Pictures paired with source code
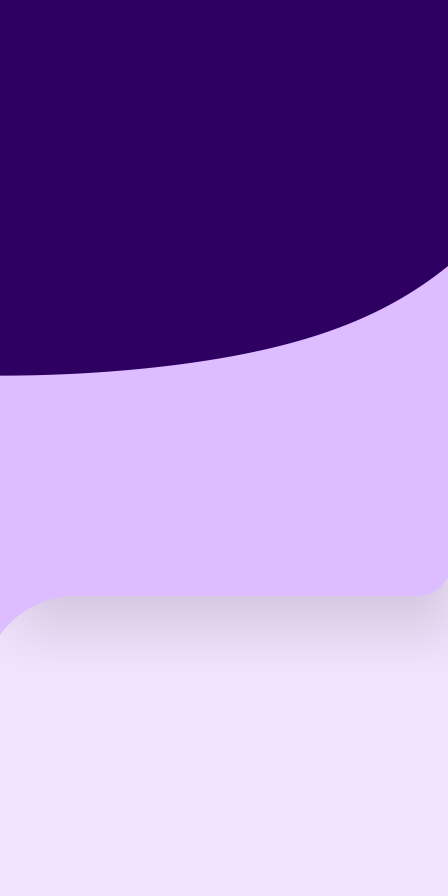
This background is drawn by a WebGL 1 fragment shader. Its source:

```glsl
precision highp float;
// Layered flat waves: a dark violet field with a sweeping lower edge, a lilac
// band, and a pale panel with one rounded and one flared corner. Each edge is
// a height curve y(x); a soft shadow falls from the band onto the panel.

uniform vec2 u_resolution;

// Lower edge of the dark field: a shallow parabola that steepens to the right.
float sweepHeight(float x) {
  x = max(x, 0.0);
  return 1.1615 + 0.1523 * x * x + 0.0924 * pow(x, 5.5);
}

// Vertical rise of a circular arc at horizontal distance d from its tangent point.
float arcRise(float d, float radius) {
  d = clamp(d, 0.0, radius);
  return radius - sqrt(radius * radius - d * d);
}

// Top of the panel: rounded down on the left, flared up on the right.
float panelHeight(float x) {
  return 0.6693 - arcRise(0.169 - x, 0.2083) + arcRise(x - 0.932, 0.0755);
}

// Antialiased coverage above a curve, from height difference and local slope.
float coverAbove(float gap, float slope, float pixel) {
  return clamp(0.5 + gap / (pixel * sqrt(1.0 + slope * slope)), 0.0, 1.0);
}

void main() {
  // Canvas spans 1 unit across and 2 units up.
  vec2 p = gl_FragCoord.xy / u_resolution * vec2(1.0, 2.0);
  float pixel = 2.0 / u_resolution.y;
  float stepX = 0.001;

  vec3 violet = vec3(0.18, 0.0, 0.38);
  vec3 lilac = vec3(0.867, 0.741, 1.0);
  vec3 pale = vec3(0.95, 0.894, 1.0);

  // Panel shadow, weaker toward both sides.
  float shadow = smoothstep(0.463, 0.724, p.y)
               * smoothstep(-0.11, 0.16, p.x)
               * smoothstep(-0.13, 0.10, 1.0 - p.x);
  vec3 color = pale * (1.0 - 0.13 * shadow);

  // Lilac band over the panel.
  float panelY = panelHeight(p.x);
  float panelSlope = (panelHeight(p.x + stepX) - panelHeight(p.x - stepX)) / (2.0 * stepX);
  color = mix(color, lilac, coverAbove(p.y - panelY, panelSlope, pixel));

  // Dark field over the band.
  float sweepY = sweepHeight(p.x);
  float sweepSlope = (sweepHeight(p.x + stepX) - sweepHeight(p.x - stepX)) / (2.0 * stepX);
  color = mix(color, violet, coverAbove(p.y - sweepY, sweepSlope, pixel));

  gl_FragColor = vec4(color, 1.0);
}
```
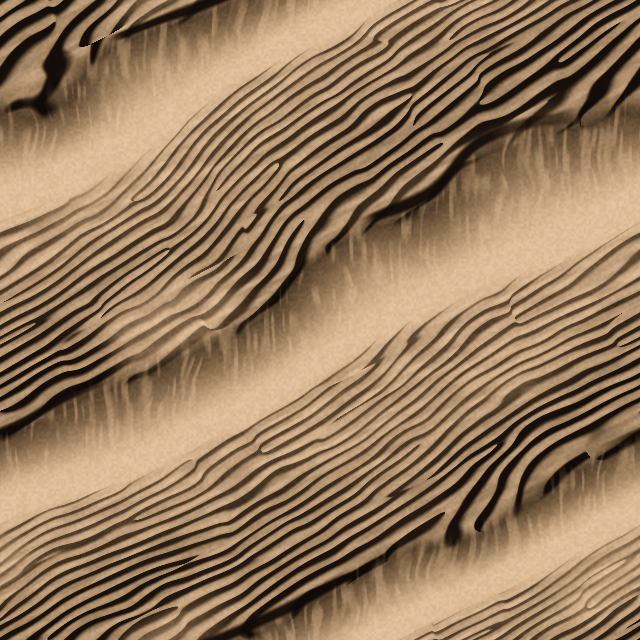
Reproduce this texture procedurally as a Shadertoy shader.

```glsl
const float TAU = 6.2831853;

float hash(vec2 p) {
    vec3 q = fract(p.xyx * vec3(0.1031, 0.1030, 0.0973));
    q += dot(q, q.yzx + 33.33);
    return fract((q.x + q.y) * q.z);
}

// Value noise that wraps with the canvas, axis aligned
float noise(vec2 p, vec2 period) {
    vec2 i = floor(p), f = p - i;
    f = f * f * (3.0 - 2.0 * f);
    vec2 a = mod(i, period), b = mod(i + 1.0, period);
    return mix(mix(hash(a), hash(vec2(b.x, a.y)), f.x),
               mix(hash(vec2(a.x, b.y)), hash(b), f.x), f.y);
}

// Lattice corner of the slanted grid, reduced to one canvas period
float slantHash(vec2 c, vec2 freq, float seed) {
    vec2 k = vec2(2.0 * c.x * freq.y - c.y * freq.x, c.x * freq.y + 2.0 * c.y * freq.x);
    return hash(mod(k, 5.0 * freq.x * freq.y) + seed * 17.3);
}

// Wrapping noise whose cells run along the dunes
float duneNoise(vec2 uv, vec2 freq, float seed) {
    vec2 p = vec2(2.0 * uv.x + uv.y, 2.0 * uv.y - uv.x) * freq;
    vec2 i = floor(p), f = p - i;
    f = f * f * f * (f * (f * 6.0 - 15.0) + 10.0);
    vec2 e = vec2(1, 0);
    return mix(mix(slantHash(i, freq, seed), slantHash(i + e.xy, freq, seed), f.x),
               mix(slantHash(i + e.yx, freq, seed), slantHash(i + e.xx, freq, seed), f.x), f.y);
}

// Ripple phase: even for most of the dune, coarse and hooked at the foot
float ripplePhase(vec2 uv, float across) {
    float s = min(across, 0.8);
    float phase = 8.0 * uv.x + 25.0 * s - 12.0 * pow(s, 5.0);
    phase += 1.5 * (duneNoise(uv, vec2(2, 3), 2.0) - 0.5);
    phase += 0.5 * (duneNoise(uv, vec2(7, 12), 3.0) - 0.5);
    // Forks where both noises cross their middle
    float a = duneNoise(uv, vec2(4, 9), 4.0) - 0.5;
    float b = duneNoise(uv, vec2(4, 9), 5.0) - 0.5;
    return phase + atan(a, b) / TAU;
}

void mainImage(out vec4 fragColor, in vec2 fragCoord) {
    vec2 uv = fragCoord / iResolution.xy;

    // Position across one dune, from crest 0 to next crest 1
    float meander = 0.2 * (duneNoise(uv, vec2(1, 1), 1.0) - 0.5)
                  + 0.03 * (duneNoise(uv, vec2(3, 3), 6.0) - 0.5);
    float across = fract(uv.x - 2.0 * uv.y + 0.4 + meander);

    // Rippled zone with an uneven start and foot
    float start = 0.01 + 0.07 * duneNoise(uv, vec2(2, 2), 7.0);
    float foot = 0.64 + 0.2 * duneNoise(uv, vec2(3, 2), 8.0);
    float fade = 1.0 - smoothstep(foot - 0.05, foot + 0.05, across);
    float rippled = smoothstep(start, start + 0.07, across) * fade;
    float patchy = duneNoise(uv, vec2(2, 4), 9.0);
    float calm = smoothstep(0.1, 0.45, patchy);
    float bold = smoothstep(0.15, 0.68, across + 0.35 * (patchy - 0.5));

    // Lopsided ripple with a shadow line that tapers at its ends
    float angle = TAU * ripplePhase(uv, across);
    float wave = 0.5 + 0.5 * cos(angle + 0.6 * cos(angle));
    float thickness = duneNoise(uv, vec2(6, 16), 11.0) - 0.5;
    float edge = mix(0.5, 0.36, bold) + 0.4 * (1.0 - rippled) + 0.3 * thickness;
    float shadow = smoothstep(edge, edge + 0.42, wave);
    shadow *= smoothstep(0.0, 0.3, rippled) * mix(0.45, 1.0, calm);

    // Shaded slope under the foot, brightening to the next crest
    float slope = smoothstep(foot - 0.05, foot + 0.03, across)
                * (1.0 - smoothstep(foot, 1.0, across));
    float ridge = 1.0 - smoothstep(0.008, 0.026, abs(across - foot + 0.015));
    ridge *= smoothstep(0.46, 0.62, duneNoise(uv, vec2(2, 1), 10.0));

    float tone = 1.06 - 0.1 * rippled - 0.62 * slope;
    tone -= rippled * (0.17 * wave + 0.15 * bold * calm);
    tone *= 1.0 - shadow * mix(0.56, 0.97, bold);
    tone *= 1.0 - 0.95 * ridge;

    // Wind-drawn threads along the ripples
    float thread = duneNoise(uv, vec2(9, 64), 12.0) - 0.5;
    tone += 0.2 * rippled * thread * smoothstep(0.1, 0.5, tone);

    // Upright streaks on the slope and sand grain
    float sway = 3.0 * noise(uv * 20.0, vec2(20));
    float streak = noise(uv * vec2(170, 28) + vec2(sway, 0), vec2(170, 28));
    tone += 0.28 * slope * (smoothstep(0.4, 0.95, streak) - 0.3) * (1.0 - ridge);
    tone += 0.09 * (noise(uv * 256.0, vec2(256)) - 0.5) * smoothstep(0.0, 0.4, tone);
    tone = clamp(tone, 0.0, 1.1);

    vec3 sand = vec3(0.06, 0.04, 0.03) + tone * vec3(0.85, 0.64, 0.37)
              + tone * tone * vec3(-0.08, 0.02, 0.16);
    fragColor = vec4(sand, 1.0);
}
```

:: Requirement ::
Output, exactly, all the records above; include no pictures.

:: Exercise response ::
This background is drawn by a WebGL 1 fragment shader. Its source:

```glsl
precision highp float;
// Layered flat waves: a dark violet field with a sweeping lower edge, a lilac
// band, and a pale panel with one rounded and one flared corner. Each edge is
// a height curve y(x); a soft shadow falls from the band onto the panel.

uniform vec2 u_resolution;

// Lower edge of the dark field: a shallow parabola that steepens to the right.
float sweepHeight(float x) {
  x = max(x, 0.0);
  return 1.1615 + 0.1523 * x * x + 0.0924 * pow(x, 5.5);
}

// Vertical rise of a circular arc at horizontal distance d from its tangent point.
float arcRise(float d, float radius) {
  d = clamp(d, 0.0, radius);
  return radius - sqrt(radius * radius - d * d);
}

// Top of the panel: rounded down on the left, flared up on the right.
float panelHeight(float x) {
  return 0.6693 - arcRise(0.169 - x, 0.2083) + arcRise(x - 0.932, 0.0755);
}

// Antialiased coverage above a curve, from height difference and local slope.
float coverAbove(float gap, float slope, float pixel) {
  return clamp(0.5 + gap / (pixel * sqrt(1.0 + slope * slope)), 0.0, 1.0);
}

void main() {
  // Canvas spans 1 unit across and 2 units up.
  vec2 p = gl_FragCoord.xy / u_resolution * vec2(1.0, 2.0);
  float pixel = 2.0 / u_resolution.y;
  float stepX = 0.001;

  vec3 violet = vec3(0.18, 0.0, 0.38);
  vec3 lilac = vec3(0.867, 0.741, 1.0);
  vec3 pale = vec3(0.95, 0.894, 1.0);

  // Panel shadow, weaker toward both sides.
  float shadow = smoothstep(0.463, 0.724, p.y)
               * smoothstep(-0.11, 0.16, p.x)
               * smoothstep(-0.13, 0.10, 1.0 - p.x);
  vec3 color = pale * (1.0 - 0.13 * shadow);

  // Lilac band over the panel.
  float panelY = panelHeight(p.x);
  float panelSlope = (panelHeight(p.x + stepX) - panelHeight(p.x - stepX)) / (2.0 * stepX);
  color = mix(color, lilac, coverAbove(p.y - panelY, panelSlope, pixel));

  // Dark field over the band.
  float sweepY = sweepHeight(p.x);
  float sweepSlope = (sweepHeight(p.x + stepX) - sweepHeight(p.x - stepX)) / (2.0 * stepX);
  color = mix(color, violet, coverAbove(p.y - sweepY, sweepSlope, pixel));

  gl_FragColor = vec4(color, 1.0);
}
```
Reproduce this texture procedurally as a Shadertoy shader.

```glsl
const float TAU = 6.2831853;

float hash(vec2 p) {
    vec3 q = fract(p.xyx * vec3(0.1031, 0.1030, 0.0973));
    q += dot(q, q.yzx + 33.33);
    return fract((q.x + q.y) * q.z);
}

// Value noise that wraps with the canvas, axis aligned
float noise(vec2 p, vec2 period) {
    vec2 i = floor(p), f = p - i;
    f = f * f * (3.0 - 2.0 * f);
    vec2 a = mod(i, period), b = mod(i + 1.0, period);
    return mix(mix(hash(a), hash(vec2(b.x, a.y)), f.x),
               mix(hash(vec2(a.x, b.y)), hash(b), f.x), f.y);
}

// Lattice corner of the slanted grid, reduced to one canvas period
float slantHash(vec2 c, vec2 freq, float seed) {
    vec2 k = vec2(2.0 * c.x * freq.y - c.y * freq.x, c.x * freq.y + 2.0 * c.y * freq.x);
    return hash(mod(k, 5.0 * freq.x * freq.y) + seed * 17.3);
}

// Wrapping noise whose cells run along the dunes
float duneNoise(vec2 uv, vec2 freq, float seed) {
    vec2 p = vec2(2.0 * uv.x + uv.y, 2.0 * uv.y - uv.x) * freq;
    vec2 i = floor(p), f = p - i;
    f = f * f * f * (f * (f * 6.0 - 15.0) + 10.0);
    vec2 e = vec2(1, 0);
    return mix(mix(slantHash(i, freq, seed), slantHash(i + e.xy, freq, seed), f.x),
               mix(slantHash(i + e.yx, freq, seed), slantHash(i + e.xx, freq, seed), f.x), f.y);
}

// Ripple phase: even for most of the dune, coarse and hooked at the foot
float ripplePhase(vec2 uv, float across) {
    float s = min(across, 0.8);
    float phase = 8.0 * uv.x + 25.0 * s - 12.0 * pow(s, 5.0);
    phase += 1.5 * (duneNoise(uv, vec2(2, 3), 2.0) - 0.5);
    phase += 0.5 * (duneNoise(uv, vec2(7, 12), 3.0) - 0.5);
    // Forks where both noises cross their middle
    float a = duneNoise(uv, vec2(4, 9), 4.0) - 0.5;
    float b = duneNoise(uv, vec2(4, 9), 5.0) - 0.5;
    return phase + atan(a, b) / TAU;
}

void mainImage(out vec4 fragColor, in vec2 fragCoord) {
    vec2 uv = fragCoord / iResolution.xy;

    // Position across one dune, from crest 0 to next crest 1
    float meander = 0.2 * (duneNoise(uv, vec2(1, 1), 1.0) - 0.5)
                  + 0.03 * (duneNoise(uv, vec2(3, 3), 6.0) - 0.5);
    float across = fract(uv.x - 2.0 * uv.y + 0.4 + meander);

    // Rippled zone with an uneven start and foot
    float start = 0.01 + 0.07 * duneNoise(uv, vec2(2, 2), 7.0);
    float foot = 0.64 + 0.2 * duneNoise(uv, vec2(3, 2), 8.0);
    float fade = 1.0 - smoothstep(foot - 0.05, foot + 0.05, across);
    float rippled = smoothstep(start, start + 0.07, across) * fade;
    float patchy = duneNoise(uv, vec2(2, 4), 9.0);
    float calm = smoothstep(0.1, 0.45, patchy);
    float bold = smoothstep(0.15, 0.68, across + 0.35 * (patchy - 0.5));

    // Lopsided ripple with a shadow line that tapers at its ends
    float angle = TAU * ripplePhase(uv, across);
    float wave = 0.5 + 0.5 * cos(angle + 0.6 * cos(angle));
    float thickness = duneNoise(uv, vec2(6, 16), 11.0) - 0.5;
    float edge = mix(0.5, 0.36, bold) + 0.4 * (1.0 - rippled) + 0.3 * thickness;
    float shadow = smoothstep(edge, edge + 0.42, wave);
    shadow *= smoothstep(0.0, 0.3, rippled) * mix(0.45, 1.0, calm);

    // Shaded slope under the foot, brightening to the next crest
    float slope = smoothstep(foot - 0.05, foot + 0.03, across)
                * (1.0 - smoothstep(foot, 1.0, across));
    float ridge = 1.0 - smoothstep(0.008, 0.026, abs(across - foot + 0.015));
    ridge *= smoothstep(0.46, 0.62, duneNoise(uv, vec2(2, 1), 10.0));

    float tone = 1.06 - 0.1 * rippled - 0.62 * slope;
    tone -= rippled * (0.17 * wave + 0.15 * bold * calm);
    tone *= 1.0 - shadow * mix(0.56, 0.97, bold);
    tone *= 1.0 - 0.95 * ridge;

    // Wind-drawn threads along the ripples
    float thread = duneNoise(uv, vec2(9, 64), 12.0) - 0.5;
    tone += 0.2 * rippled * thread * smoothstep(0.1, 0.5, tone);

    // Upright streaks on the slope and sand grain
    float sway = 3.0 * noise(uv * 20.0, vec2(20));
    float streak = noise(uv * vec2(170, 28) + vec2(sway, 0), vec2(170, 28));
    tone += 0.28 * slope * (smoothstep(0.4, 0.95, streak) - 0.3) * (1.0 - ridge);
    tone += 0.09 * (noise(uv * 256.0, vec2(256)) - 0.5) * smoothstep(0.0, 0.4, tone);
    tone = clamp(tone, 0.0, 1.1);

    vec3 sand = vec3(0.06, 0.04, 0.03) + tone * vec3(0.85, 0.64, 0.37)
              + tone * tone * vec3(-0.08, 0.02, 0.16);
    fragColor = vec4(sand, 1.0);
}
```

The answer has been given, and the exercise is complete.